■ RECORDS SHOWN ■
▬▬▬▬▬▬▬▬▬▬

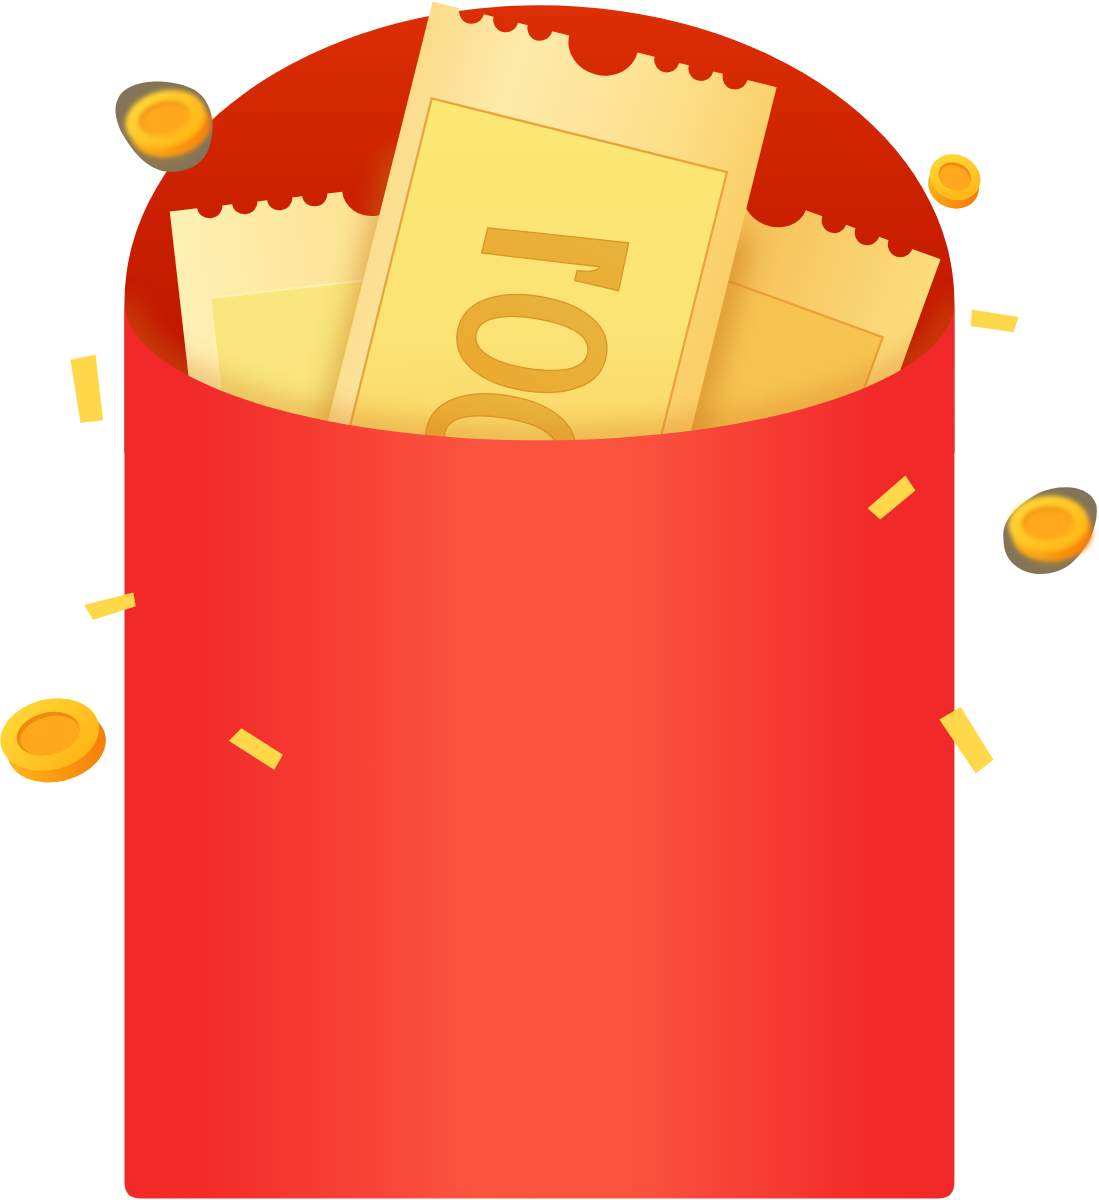
<!DOCTYPE html>
<html lang="en">
<head>
<meta charset="utf-8">
<title>Red envelope with vouchers</title>
<style>
:root {
  --paper: #ffffff;
  --red-edge: #f12828;
  --red-light: #fc543f;
  --inside-deep: #b91200;
  --inside-light: #dc2f05;
  --cream: #fff0b4;
  --honey: #fbd873;
  --yellow: #fbe574;
  --amber: #f6b62c;
  --orange: #ee9120;
  --coin: #ffc61c;
  --coin-rim: #f57e0a;
  --confetti: #ffd84a;
  --halo: #827458;
}
html, body { margin: 0; background: var(--paper); overflow: hidden; }
.canvas { display: block; width: 1099px; height: 1200px; }
.confetti { fill: var(--confetti); }
.numeral { fill: url(#numeralFill); stroke: #d99525; stroke-width: .5; }
.panel { stroke-width: .9; }
</style>
</head>
<body>
<svg class="canvas" viewBox="0 0 437 477" role="img" aria-label="Open red envelope holding vouchers, with coins and confetti around it">
  <defs>
    <linearGradient id="frontFill">
      <stop offset="0" stop-color="var(--red-edge)"/>
      <stop offset=".1" stop-color="#f22b2a"/>
      <stop offset=".42" stop-color="var(--red-light)"/>
      <stop offset=".62" stop-color="#fb523e"/>
      <stop offset=".9" stop-color="#f22a2a"/>
      <stop offset="1" stop-color="var(--red-edge)"/>
    </linearGradient>
    <linearGradient id="insideFill" x1="0" y1="0" x2="0" y2="1">
      <stop offset="0" stop-color="var(--inside-light)"/>
      <stop offset=".45" stop-color="#cb2000"/>
      <stop offset="1" stop-color="var(--inside-deep)"/>
    </linearGradient>
    <linearGradient id="mainTicket" x1="0" y1=".2" x2="1" y2=".3">
      <stop offset="0" stop-color="#fbdc8a"/>
      <stop offset=".25" stop-color="#fdeaaa"/>
      <stop offset=".7" stop-color="#fde08c"/>
      <stop offset="1" stop-color="#fbcf68"/>
    </linearGradient>
    <linearGradient id="mainPanel" x1="0" y1="0" x2=".2" y2="1">
      <stop offset="0" stop-color="#fbe873"/>
      <stop offset=".6" stop-color="#fbe274"/>
      <stop offset="1" stop-color="#fbd262"/>
    </linearGradient>
    <linearGradient id="leftTicket">
      <stop offset="0" stop-color="var(--cream)"/>
      <stop offset="1" stop-color="#fbdc80"/>
    </linearGradient>
    <linearGradient id="rightTicket">
      <stop offset="0" stop-color="#f3b548"/>
      <stop offset="1" stop-color="#fcdc7c"/>
    </linearGradient>
    <linearGradient id="numeralFill" gradientUnits="userSpaceOnUse" x1="235" y1="92" x2="195" y2="176">
      <stop offset="0" stop-color="#e8b23c"/>
      <stop offset=".55" stop-color="#eda72c"/>
      <stop offset="1" stop-color="var(--orange)"/>
    </linearGradient>
    <linearGradient id="coinFace" x1="0" y1="0" x2="1" y2="1">
      <stop offset="0" stop-color="#ffdc3c"/>
      <stop offset="1" stop-color="#ffb010"/>
    </linearGradient>
    <linearGradient id="coinEdge">
      <stop offset="0" stop-color="#ffb41a"/>
      <stop offset=".45" stop-color="#f99a10"/>
      <stop offset="1" stop-color="var(--coin-rim)"/>
    </linearGradient>
    <radialGradient id="haloFill">
      <stop offset="0" stop-color="#c58a2a"/>
      <stop offset=".65" stop-color="#94794a"/>
      <stop offset="1" stop-color="var(--halo)"/>
    </radialGradient>
    <filter id="softShadow" x="-30%" y="-30%" width="160%" height="160%">
      <feGaussianBlur stdDeviation="5"/>
    </filter>
    <filter id="coinBlur" x="-20%" y="-20%" width="140%" height="140%">
      <feGaussianBlur stdDeviation="1"/>
    </filter>
    <clipPath id="opening">
      <path d="M49.500 120A165 118 0 0 1 379.500 120V180H49.500Z"/>
    </clipPath>
    <path id="mainShape" d="M0 0H11a5 5 0 0 0 10 0h4a5 5 0 0 0 10 0h4a5 5 0 0 0 10 0h7a14 12.500 0 0 0 28 0h7a5 5 0 0 0 10 0h4a5 5 0 0 0 10 0h4a5 5 0 0 0 10 0H141V200H0Z"/>
    <path id="leftShape" d="M0 0H11a5 4.500 0 0 0 10 0h4a5 4.500 0 0 0 10 0h4a5 4.500 0 0 0 10 0h4a5 4.500 0 0 0 10 0h6a12 11 0 0 0 24 0h20V130H0Z"/>
    <path id="rightShape" d="M0 0H-12a5 5 0 0 1 -10 0h-4a5 5 0 0 1 -10 0h-4a5 5 0 0 1 -10 0h-7a13 11 0 0 1 -26 0h-25V110H0Z"/>
    <path id="zero" fill-rule="evenodd" d="M-30 0C-30 -13 -16 -19 0 -19S30 -13 30 0S16 19 0 19S-30 13 -30 0ZM-22.500 0C-22.500 7.500 -12 10 0 10S22.500 7.500 22.500 0S12 -10 0 -10S-22.500 -7.500 -22.500 0Z"/>
    <g id="coin">
      <ellipse cx="1.500" cy="4" rx="19.500" ry="13.500" fill="url(#coinEdge)"/>
      <ellipse cx="0" cy="-1" rx="19.500" ry="13.500" fill="url(#coinFace)"/>
      <ellipse cx="-.5" cy="-1.500" rx="12.500" ry="8" fill="#f08a10"/>
      <ellipse cx="0" cy="-.6" rx="11.800" ry="7.200" fill="#ffa81c"/>
    </g>
  </defs>

  <g id="envelope-inside">
    <path d="M49.500 120A165 118 0 0 1 379.500 120V180H49.500Z" fill="url(#insideFill)"/>
  </g>

  <g id="tickets" clip-path="url(#opening)">
    <g id="ticket-left" transform="translate(67.500 84) rotate(-6.500)">
      <use href="#leftShape" fill="url(#leftTicket)"/>
      <rect class="panel" x="12" y="36" width="98" height="90" fill="#f9e67c" stroke="#fff3b0"/>
    </g>
    <g id="ticket-right" transform="translate(374 103) rotate(20)">
      <use href="#rightShape" fill="url(#rightTicket)"/>
      <rect class="panel" x="-110" y="37" width="99" height="80" fill="#f7c452" stroke="#eda03a"/>
    </g>
    <g transform="translate(172 1) rotate(14)">
      <rect x="-3" y="60" width="150" height="150" fill="#c9791c" opacity=".5" filter="url(#softShadow)"/>
    </g>
  </g>

  <g id="ticket-main">
    <g transform="translate(172 .5) rotate(14)">
      <use href="#mainShape" fill="url(#mainTicket)"/>
      <rect class="panel" x="9" y="37.500" width="121" height="160" fill="url(#mainPanel)" stroke="#eba43c"/>
    </g>
    <g id="value-100" role="img" aria-label="100">
      <path class="numeral" d="M194 90.500L250 96.500L246 115.500L228.500 111.500L229.500 107.500Q237.500 108.500 238.500 106L191.500 100.500Z"/>
      <use class="numeral" href="#zero" transform="translate(211.500 136.500) rotate(9)"/>
      <use class="numeral" href="#zero" transform="translate(199 176) rotate(9)"/>
    </g>
  </g>

  <g id="envelope-front">
    <g clip-path="url(#opening)">
      <path d="M49.500 120A165 55 0 0 0 379.500 120" fill="none" stroke="#d57a1a" stroke-width="9" opacity=".45" filter="url(#softShadow)"/>
    </g>
    <path d="M49.500 120A165 55 0 0 0 379.500 120V470Q379.500 476.500 373 476.500H56Q49.500 476.500 49.500 470Z" fill="url(#frontFill)"/>
  </g>

  <g id="confetti" class="confetti">
    <path d="M28 143L38 141L41 167L32 168Z"/>
    <path d="M386.500 123L405 126L403 132L386 129.500Z"/>
    <path d="M33.500 240.500L53 235.500L54 241L37 246.500Z"/>
    <path d="M345 202L360 189L364 195L350 206.500Z"/>
    <path d="M96 289.500L112.500 300L109 306L91 294.500Z"/>
    <path d="M373.500 286L382 281L395 302L388 307.500Z"/>
  </g>

  <g id="coins">
    <g transform="translate(66 49)">
      <path d="M-19 -10C-15 -18 1 -18 10 -14C19 -10 20 2 17 10C14 18 6 20 -1 19C-9 17 -14 10 -18 3C-20 -2 -21 -6 -19 -10Z" fill="url(#haloFill)"/>
      <use href="#coin" transform="translate(0 -1) rotate(-14) scale(.83)" filter="url(#coinBlur)"/>
    </g>
    <use href="#coin" transform="translate(379.500 71) rotate(24) scale(.53 .66)"/>
    <g transform="translate(417 210)">
      <path d="M-18 4C-19 -4 -11 -10 -4 -14C5 -18 17 -17 19 -9C20 -2 16 7 10 13C4 19 -7 20 -13 15C-17 12 -18 8 -18 4Z" fill="url(#haloFill)"/>
      <use href="#coin" transform="translate(0 -1) rotate(-4) scale(.82)" filter="url(#coinBlur)"/>
    </g>
    <use href="#coin" transform="translate(20 293) rotate(-14) scale(1.020 1.040)"/>
  </g>
</svg>
</body>
</html>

▬▬▬▬▬▬▬▬▬▬

■ WORK ORDER ■
Looking at the records above, say how many lines contain the string "scale". Give the number and no other words.

■ EXERCISE OUTPUT ■
4